An ambitious £10 billion green project could see 200 floating wind turbines built off the west of Shetland and in the North Sea.
The development, from green infrastructure company Cerulean Winds, aims to accelerate the decarbonisation of oil and gas assets offshore.
Its founding director Dan Jackson said it would bring “significant benefits” to Shetland – from “lower-cost energy for local people to job creation”.
“We have been really impressed with the progressive thinking and leadership being shown in Shetland around the ORION project and believe our development can play a major role in moving it along,” he said.
The proposed development includes more than 200 floating turbines which will provide energy to offshore facilities and to “onshore green hydrogen plants”.
The company plans to base one at Sullom Voe, which Mr Jackson said will “help to kick-start the ORION project”.
Cerulean Winds said it hoped to have the project running in 2024.
It estimates that the current 160,000 oil and gas jobs would be safeguarded by the move, and 200,000 new roles within the floating wind and hydrogen sectors would also be created within the next five years.
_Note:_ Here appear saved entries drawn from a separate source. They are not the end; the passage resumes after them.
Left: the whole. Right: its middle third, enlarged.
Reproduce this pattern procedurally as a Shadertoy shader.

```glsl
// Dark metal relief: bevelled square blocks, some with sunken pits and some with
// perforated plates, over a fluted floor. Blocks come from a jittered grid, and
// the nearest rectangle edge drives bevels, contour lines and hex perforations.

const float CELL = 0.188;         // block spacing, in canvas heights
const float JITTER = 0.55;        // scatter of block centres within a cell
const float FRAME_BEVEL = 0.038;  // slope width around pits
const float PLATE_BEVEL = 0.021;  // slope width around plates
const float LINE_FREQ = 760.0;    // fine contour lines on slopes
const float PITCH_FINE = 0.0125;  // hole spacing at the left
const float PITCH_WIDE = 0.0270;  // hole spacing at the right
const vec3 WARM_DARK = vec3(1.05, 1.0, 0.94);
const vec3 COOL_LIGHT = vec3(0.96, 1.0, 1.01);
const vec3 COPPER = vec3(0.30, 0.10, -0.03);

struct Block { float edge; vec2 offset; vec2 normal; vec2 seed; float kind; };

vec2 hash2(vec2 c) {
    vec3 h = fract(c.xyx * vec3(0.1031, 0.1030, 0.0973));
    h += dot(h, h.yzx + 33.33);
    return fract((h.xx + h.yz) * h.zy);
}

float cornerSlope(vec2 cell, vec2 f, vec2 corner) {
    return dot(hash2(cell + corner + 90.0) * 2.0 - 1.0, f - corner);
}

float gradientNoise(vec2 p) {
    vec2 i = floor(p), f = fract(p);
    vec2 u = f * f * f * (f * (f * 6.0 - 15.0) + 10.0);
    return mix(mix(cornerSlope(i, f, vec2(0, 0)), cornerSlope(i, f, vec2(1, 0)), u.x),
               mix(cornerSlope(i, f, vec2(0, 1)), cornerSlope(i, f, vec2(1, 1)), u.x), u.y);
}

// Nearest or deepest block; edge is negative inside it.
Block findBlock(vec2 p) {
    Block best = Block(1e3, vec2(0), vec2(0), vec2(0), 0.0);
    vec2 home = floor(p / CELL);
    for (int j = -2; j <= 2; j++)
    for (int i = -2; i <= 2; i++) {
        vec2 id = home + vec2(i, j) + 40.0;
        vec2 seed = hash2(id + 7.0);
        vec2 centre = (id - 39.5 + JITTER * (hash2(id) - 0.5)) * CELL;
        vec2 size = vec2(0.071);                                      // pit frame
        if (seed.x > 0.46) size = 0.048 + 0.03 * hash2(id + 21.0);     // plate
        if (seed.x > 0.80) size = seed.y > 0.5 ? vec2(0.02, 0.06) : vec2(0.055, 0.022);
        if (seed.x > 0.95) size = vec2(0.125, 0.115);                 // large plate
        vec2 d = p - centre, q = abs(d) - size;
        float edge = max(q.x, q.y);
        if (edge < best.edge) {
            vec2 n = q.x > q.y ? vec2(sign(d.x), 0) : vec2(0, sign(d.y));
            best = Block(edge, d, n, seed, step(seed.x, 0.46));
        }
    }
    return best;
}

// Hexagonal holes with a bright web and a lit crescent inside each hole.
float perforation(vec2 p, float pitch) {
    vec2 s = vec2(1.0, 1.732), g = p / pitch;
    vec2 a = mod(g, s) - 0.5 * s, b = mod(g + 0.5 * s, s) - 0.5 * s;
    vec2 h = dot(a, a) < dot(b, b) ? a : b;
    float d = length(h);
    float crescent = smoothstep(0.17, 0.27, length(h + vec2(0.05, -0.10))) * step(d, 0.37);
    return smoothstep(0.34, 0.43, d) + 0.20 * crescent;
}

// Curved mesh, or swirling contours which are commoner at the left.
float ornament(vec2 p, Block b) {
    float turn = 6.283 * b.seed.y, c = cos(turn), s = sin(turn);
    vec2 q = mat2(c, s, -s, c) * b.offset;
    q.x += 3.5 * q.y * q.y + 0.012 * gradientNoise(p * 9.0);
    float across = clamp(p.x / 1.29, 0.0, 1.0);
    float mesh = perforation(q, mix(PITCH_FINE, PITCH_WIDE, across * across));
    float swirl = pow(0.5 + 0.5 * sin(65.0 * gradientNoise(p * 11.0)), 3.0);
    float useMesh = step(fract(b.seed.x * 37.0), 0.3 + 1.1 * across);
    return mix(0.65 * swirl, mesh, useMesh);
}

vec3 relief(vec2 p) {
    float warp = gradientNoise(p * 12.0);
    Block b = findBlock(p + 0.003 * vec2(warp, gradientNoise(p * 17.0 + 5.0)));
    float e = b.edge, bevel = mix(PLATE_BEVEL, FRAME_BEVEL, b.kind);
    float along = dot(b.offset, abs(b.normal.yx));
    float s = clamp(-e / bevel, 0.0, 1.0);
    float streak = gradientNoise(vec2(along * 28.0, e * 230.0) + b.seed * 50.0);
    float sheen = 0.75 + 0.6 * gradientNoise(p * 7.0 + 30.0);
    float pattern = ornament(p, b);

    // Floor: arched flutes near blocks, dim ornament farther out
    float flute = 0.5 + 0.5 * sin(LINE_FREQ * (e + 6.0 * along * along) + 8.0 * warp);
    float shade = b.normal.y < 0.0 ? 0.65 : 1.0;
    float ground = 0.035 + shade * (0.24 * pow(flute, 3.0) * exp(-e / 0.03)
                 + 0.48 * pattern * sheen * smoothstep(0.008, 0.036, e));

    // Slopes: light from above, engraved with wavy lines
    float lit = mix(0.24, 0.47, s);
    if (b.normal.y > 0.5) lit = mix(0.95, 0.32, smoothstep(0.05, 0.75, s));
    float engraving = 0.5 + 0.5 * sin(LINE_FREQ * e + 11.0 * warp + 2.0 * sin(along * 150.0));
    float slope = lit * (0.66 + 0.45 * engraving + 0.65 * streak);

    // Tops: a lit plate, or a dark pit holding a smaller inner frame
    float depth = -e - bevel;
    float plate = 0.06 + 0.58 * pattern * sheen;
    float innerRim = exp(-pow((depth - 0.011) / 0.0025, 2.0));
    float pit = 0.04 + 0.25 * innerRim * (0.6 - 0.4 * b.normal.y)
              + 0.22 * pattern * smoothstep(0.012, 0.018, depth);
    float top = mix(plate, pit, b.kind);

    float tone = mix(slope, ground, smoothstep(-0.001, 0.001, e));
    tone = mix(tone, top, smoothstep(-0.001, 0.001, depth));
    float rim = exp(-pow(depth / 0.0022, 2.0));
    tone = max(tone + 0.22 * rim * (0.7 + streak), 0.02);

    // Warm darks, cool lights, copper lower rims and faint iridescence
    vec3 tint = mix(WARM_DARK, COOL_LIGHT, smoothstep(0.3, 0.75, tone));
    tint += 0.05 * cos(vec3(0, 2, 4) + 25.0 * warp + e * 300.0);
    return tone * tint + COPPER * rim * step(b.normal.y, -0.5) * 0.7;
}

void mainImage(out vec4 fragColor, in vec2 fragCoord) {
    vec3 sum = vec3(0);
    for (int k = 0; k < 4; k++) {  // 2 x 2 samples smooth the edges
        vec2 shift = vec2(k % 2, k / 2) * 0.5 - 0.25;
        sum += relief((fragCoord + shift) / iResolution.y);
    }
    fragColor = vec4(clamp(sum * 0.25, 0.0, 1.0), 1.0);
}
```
Cerulean Winds is calling on the UK and Scottish governments to make an “exceptional” case to deliver an “extraordinary outcome” for the economy and the environment.